> **Supplied material**
* * * *

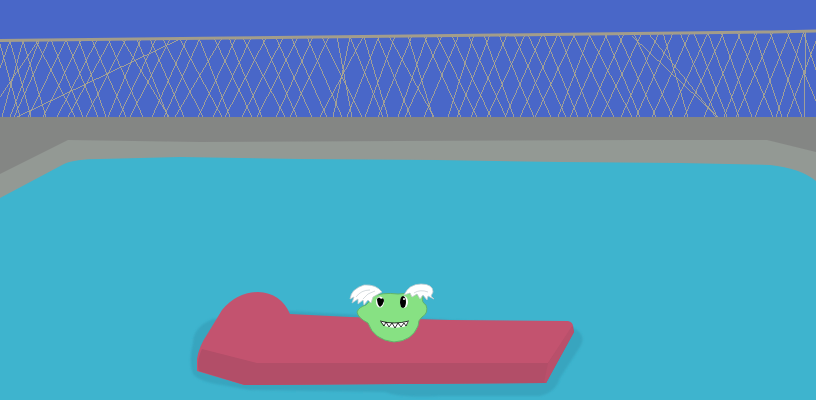
<!DOCTYPE html>
<html lang="en">
<head>
<meta charset="utf-8">
<title>Creature on a pool float</title>
<style>
:root {
  --sky: #4967c8;
  --wire: #b5ad8c;
  --rail: #a39d8a;
  --deck: #848684;
  --coping: #939994;
  --water: #3eb4ce;
  --water-shade: #37a5bf;
  --float: #c3536f;
  --float-side: #b24e68;
  --float-end: #b9506b;
  --skin: #87e183;
  --skin-edge: #62b46b;
  --hair: #ffffff;
  --hair-edge: #c3ccd0;
  --ink: #000000;
}
html, body { margin: 0; overflow: hidden; }
.pool-scene { display: block; width: 816px; height: 400px; }
.sky { fill: var(--sky); }
.wire { fill: none; stroke: var(--wire); stroke-width: .8; shape-rendering: crispEdges; }
.rail { fill: none; stroke: var(--rail); stroke-width: 3; }
.deck { fill: var(--deck); }
.coping { fill: var(--coping); }
.water { fill: var(--water); }
.shade { fill: var(--water-shade); }
.float-top { fill: var(--float); }
.float-side { fill: var(--float-side); }
.float-end { fill: var(--float-end); }
.skin { fill: var(--skin); stroke: var(--skin-edge); stroke-width: 1; }
.hair { fill: var(--hair); stroke: var(--hair-edge); stroke-width: .8; }
.strand { fill: none; stroke: var(--hair-edge); stroke-width: .7; }
.eye-white, .tooth { fill: var(--hair); }
.pupil { fill: var(--ink); }
.mouth { fill: none; stroke: var(--ink); stroke-width: .8; }
</style>
</head>
<body>
<svg class="pool-scene" viewBox="0 0 816 400" role="img" aria-label="A green creature with white tufts of hair on a red float in a swimming pool">
  <defs>
    <clipPath id="fence-area"><path d="M0 41L136 39L318 37L498 35L680 33L816 31V118H0Z"/></clipPath>
    <filter id="soft" x="-10%" y="-10%" width="120%" height="120%"><feGaussianBlur stdDeviation="1"/></filter>
  </defs>

  <rect class="sky" width="816" height="118"/>

  <g id="fence">
    <g clip-path="url(#fence-area)">
      <path class="wire" d="M0 44L20 117M10 41L31 117M23 41L46 117M36 41L75 117M51 40L83 117M66 40L98 117M79 40L106 117M92 40L126 117M108 39L143 117M122 39L169 117M137 39L168 117M150 39L184 117M163 39L203 117M180 39L222 117M199 38L230 117M214 38L252 117M229 38L262 117M243 38L285 117M262 38L297 117M276 38L312 117M291 37L327 117M307 37L342 117M322 37L362 117M337 37L352 117M350 37L383 117M364 37L388 117M377 36L411 117M389 36L434 117M408 36L433 117M424 36L461 117M437 36L477 117M452 36L491 117M468 35L506 117M484 35L514 117M499 35L534 117M514 35L551 117M528 35L566 117M544 35L578 117M559 34L592 117M573 34L614 117M589 34L632 117M605 34L640 117M618 34L656 117M634 34L673 117M648 33L716 117M663 33L688 117M680 33L717 117M694 33L727 117M708 33L739 117M721 32L752 117M737 32L773 117M754 32L782 117M770 32L802 117M787 32L816 101M803 31L816 70"/>
      <path class="wire" d="M10 41L0 68M23 41L2 117M39 41L10 117M49 40L14 117M66 40L28 117M81 40L43 117M97 40L57 117M111 39L68 117M126 39L86 117M141 39L108 117M156 39L119 117M170 39L130 117M187 39L152 117M200 38L164 117M222 38L175 117M236 38L198 117M251 38L213 117M266 38L225 117M283 38L242 117M298 37L257 117M313 37L276 117M329 37L290 117M350 37L333 117M363 37L320 117M379 36L347 117M395 36L365 117M412 36L378 117M427 36L398 117M442 36L405 117M459 35L424 117M474 35L448 117M490 35L457 117M507 35L471 117M525 35L487 117M542 35L505 117M558 34L520 117M575 34L535 117M590 34L558 117M607 34L570 117M624 34L587 117M642 33L601 117M659 33L621 117M673 33L636 117M690 33L652 117M708 33L669 117M724 32L684 117M741 32L704 117M757 32L724 117M773 32L736 117M790 32L755 117M804 31L776 117M816 41L787 117"/>
      <path class="wire" d="M180 39L17 117M38 41L0 97M632 36L718 117M806 31L804 117"/>
    </g>
    <path class="rail" d="M0 40.500L45 40L136 39L228 38L318 37L408 36L498 35L590 34L680 33L772 32L816 31"/>
  </g>

  <g id="pool">
    <rect class="deck" y="117" width="816" height="283"/>
    <path class="coping" d="M0 174L68 140L200 142L400 141L640 140H767L816 152V400H0Z"/>
    <path class="water" d="M0 198L64 164Q75 159 100 159L180 157L300 159L436 160L560 162L680 163L770 165Q800 168 816 181V400H0Z"/>
  </g>

  <g id="pool-float">
    <path class="shade" filter="url(#soft)" d="M213 319Q193 327 193 343Q188 362 193 374Q200 382 222 385L250 390L385 392Q400 398 440 396L540 396Q556 392 560 378L580 347Q588 335 572 327L380 316L290 311Z"/>
    <path class="float-top" d="M197 359Q199 346 208 333L222 310Q237 292 258 292Q281 293 290 314L350 317L450 320L568 321Q574 322 573 329L546 383L400 384L244 385L197 371Z"/>
    <path class="float-side" d="M202 349L257 363H548L573 326L574 332L546 383L400 384L245 385L199 371Q196 362 202 349Z"/>
    <path class="float-end" d="M572 326L574 332L546 383L544 382L548 363Z"/>
  </g>

  <g id="creature">
    <path class="skin" d="M371 297Q382 292 398 294Q414 292 423 297Q421 302 426 305Q429 313 422 317Q418 320 418 326Q412 341 394 342Q374 340 368 323Q358 318 357 312Q359 307 366 305Q370 302 371 297Z"/>
    <path class="hair" d="M382 292Q376 284 364 285Q351 289 350 299L354 297L352 303L358 299L358 304L363 300L364 305L368 300L371 303L373 297Z"/>
    <path class="hair" d="M404 295Q409 284 421 284Q433 284 433 292L431 296L434 299L428 296L427 300L423 295L420 299L417 294L412 297L410 293Z"/>
    <path class="strand" d="M356 297Q361 290 370 290M363 299Q367 293 375 291M414 293Q420 289 428 292"/>
    <g id="eyes">
      <ellipse class="eye-white" cx="380" cy="302" rx="4" ry="5.500"/>
      <path class="pupil" d="M377 299Q379 296 381 299Q384 297 384 301Q383 305 380 307Q377 304 377 299Z"/>
      <ellipse class="eye-white" cx="404" cy="302" rx="4" ry="6"/>
      <ellipse class="pupil" cx="403" cy="302" rx="3" ry="6"/>
      <circle class="eye-white" cx="404" cy="299" r="1"/>
    </g>
    <g id="grin">
      <path class="tooth" d="M380 321Q394 325 409 321Q407 327 402 327Q392 329 385 326Z"/>
      <path class="mouth" d="M380 321Q394 325 409 321M381 322L384 326L386 322L389 327L392 323L395 328L398 323L401 327L404 323L406 326L408 322"/>
    </g>
  </g>
</svg>
</body>
</html>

* * * *

> **Exercise description**
All entries are to be duplicated exactly, with the pictures left out.

> **Result**
<!DOCTYPE html>
<html lang="en">
<head>
<meta charset="utf-8">
<title>Creature on a pool float</title>
<style>
:root {
  --sky: #4967c8;
  --wire: #b5ad8c;
  --rail: #a39d8a;
  --deck: #848684;
  --coping: #939994;
  --water: #3eb4ce;
  --water-shade: #37a5bf;
  --float: #c3536f;
  --float-side: #b24e68;
  --float-end: #b9506b;
  --skin: #87e183;
  --skin-edge: #62b46b;
  --hair: #ffffff;
  --hair-edge: #c3ccd0;
  --ink: #000000;
}
html, body { margin: 0; overflow: hidden; }
.pool-scene { display: block; width: 816px; height: 400px; }
.sky { fill: var(--sky); }
.wire { fill: none; stroke: var(--wire); stroke-width: .8; shape-rendering: crispEdges; }
.rail { fill: none; stroke: var(--rail); stroke-width: 3; }
.deck { fill: var(--deck); }
.coping { fill: var(--coping); }
.water { fill: var(--water); }
.shade { fill: var(--water-shade); }
.float-top { fill: var(--float); }
.float-side { fill: var(--float-side); }
.float-end { fill: var(--float-end); }
.skin { fill: var(--skin); stroke: var(--skin-edge); stroke-width: 1; }
.hair { fill: var(--hair); stroke: var(--hair-edge); stroke-width: .8; }
.strand { fill: none; stroke: var(--hair-edge); stroke-width: .7; }
.eye-white, .tooth { fill: var(--hair); }
.pupil { fill: var(--ink); }
.mouth { fill: none; stroke: var(--ink); stroke-width: .8; }
</style>
</head>
<body>
<svg class="pool-scene" viewBox="0 0 816 400" role="img" aria-label="A green creature with white tufts of hair on a red float in a swimming pool">
  <defs>
    <clipPath id="fence-area"><path d="M0 41L136 39L318 37L498 35L680 33L816 31V118H0Z"/></clipPath>
    <filter id="soft" x="-10%" y="-10%" width="120%" height="120%"><feGaussianBlur stdDeviation="1"/></filter>
  </defs>

  <rect class="sky" width="816" height="118"/>

  <g id="fence">
    <g clip-path="url(#fence-area)">
      <path class="wire" d="M0 44L20 117M10 41L31 117M23 41L46 117M36 41L75 117M51 40L83 117M66 40L98 117M79 40L106 117M92 40L126 117M108 39L143 117M122 39L169 117M137 39L168 117M150 39L184 117M163 39L203 117M180 39L222 117M199 38L230 117M214 38L252 117M229 38L262 117M243 38L285 117M262 38L297 117M276 38L312 117M291 37L327 117M307 37L342 117M322 37L362 117M337 37L352 117M350 37L383 117M364 37L388 117M377 36L411 117M389 36L434 117M408 36L433 117M424 36L461 117M437 36L477 117M452 36L491 117M468 35L506 117M484 35L514 117M499 35L534 117M514 35L551 117M528 35L566 117M544 35L578 117M559 34L592 117M573 34L614 117M589 34L632 117M605 34L640 117M618 34L656 117M634 34L673 117M648 33L716 117M663 33L688 117M680 33L717 117M694 33L727 117M708 33L739 117M721 32L752 117M737 32L773 117M754 32L782 117M770 32L802 117M787 32L816 101M803 31L816 70"/>
      <path class="wire" d="M10 41L0 68M23 41L2 117M39 41L10 117M49 40L14 117M66 40L28 117M81 40L43 117M97 40L57 117M111 39L68 117M126 39L86 117M141 39L108 117M156 39L119 117M170 39L130 117M187 39L152 117M200 38L164 117M222 38L175 117M236 38L198 117M251 38L213 117M266 38L225 117M283 38L242 117M298 37L257 117M313 37L276 117M329 37L290 117M350 37L333 117M363 37L320 117M379 36L347 117M395 36L365 117M412 36L378 117M427 36L398 117M442 36L405 117M459 35L424 117M474 35L448 117M490 35L457 117M507 35L471 117M525 35L487 117M542 35L505 117M558 34L520 117M575 34L535 117M590 34L558 117M607 34L570 117M624 34L587 117M642 33L601 117M659 33L621 117M673 33L636 117M690 33L652 117M708 33L669 117M724 32L684 117M741 32L704 117M757 32L724 117M773 32L736 117M790 32L755 117M804 31L776 117M816 41L787 117"/>
      <path class="wire" d="M180 39L17 117M38 41L0 97M632 36L718 117M806 31L804 117"/>
    </g>
    <path class="rail" d="M0 40.500L45 40L136 39L228 38L318 37L408 36L498 35L590 34L680 33L772 32L816 31"/>
  </g>

  <g id="pool">
    <rect class="deck" y="117" width="816" height="283"/>
    <path class="coping" d="M0 174L68 140L200 142L400 141L640 140H767L816 152V400H0Z"/>
    <path class="water" d="M0 198L64 164Q75 159 100 159L180 157L300 159L436 160L560 162L680 163L770 165Q800 168 816 181V400H0Z"/>
  </g>

  <g id="pool-float">
    <path class="shade" filter="url(#soft)" d="M213 319Q193 327 193 343Q188 362 193 374Q200 382 222 385L250 390L385 392Q400 398 440 396L540 396Q556 392 560 378L580 347Q588 335 572 327L380 316L290 311Z"/>
    <path class="float-top" d="M197 359Q199 346 208 333L222 310Q237 292 258 292Q281 293 290 314L350 317L450 320L568 321Q574 322 573 329L546 383L400 384L244 385L197 371Z"/>
    <path class="float-side" d="M202 349L257 363H548L573 326L574 332L546 383L400 384L245 385L199 371Q196 362 202 349Z"/>
    <path class="float-end" d="M572 326L574 332L546 383L544 382L548 363Z"/>
  </g>

  <g id="creature">
    <path class="skin" d="M371 297Q382 292 398 294Q414 292 423 297Q421 302 426 305Q429 313 422 317Q418 320 418 326Q412 341 394 342Q374 340 368 323Q358 318 357 312Q359 307 366 305Q370 302 371 297Z"/>
    <path class="hair" d="M382 292Q376 284 364 285Q351 289 350 299L354 297L352 303L358 299L358 304L363 300L364 305L368 300L371 303L373 297Z"/>
    <path class="hair" d="M404 295Q409 284 421 284Q433 284 433 292L431 296L434 299L428 296L427 300L423 295L420 299L417 294L412 297L410 293Z"/>
    <path class="strand" d="M356 297Q361 290 370 290M363 299Q367 293 375 291M414 293Q420 289 428 292"/>
    <g id="eyes">
      <ellipse class="eye-white" cx="380" cy="302" rx="4" ry="5.500"/>
      <path class="pupil" d="M377 299Q379 296 381 299Q384 297 384 301Q383 305 380 307Q377 304 377 299Z"/>
      <ellipse class="eye-white" cx="404" cy="302" rx="4" ry="6"/>
      <ellipse class="pupil" cx="403" cy="302" rx="3" ry="6"/>
      <circle class="eye-white" cx="404" cy="299" r="1"/>
    </g>
    <g id="grin">
      <path class="tooth" d="M380 321Q394 325 409 321Q407 327 402 327Q392 329 385 326Z"/>
      <path class="mouth" d="M380 321Q394 325 409 321M381 322L384 326L386 322L389 327L392 323L395 328L398 323L401 327L404 323L406 326L408 322"/>
    </g>
  </g>
</svg>
</body>
</html>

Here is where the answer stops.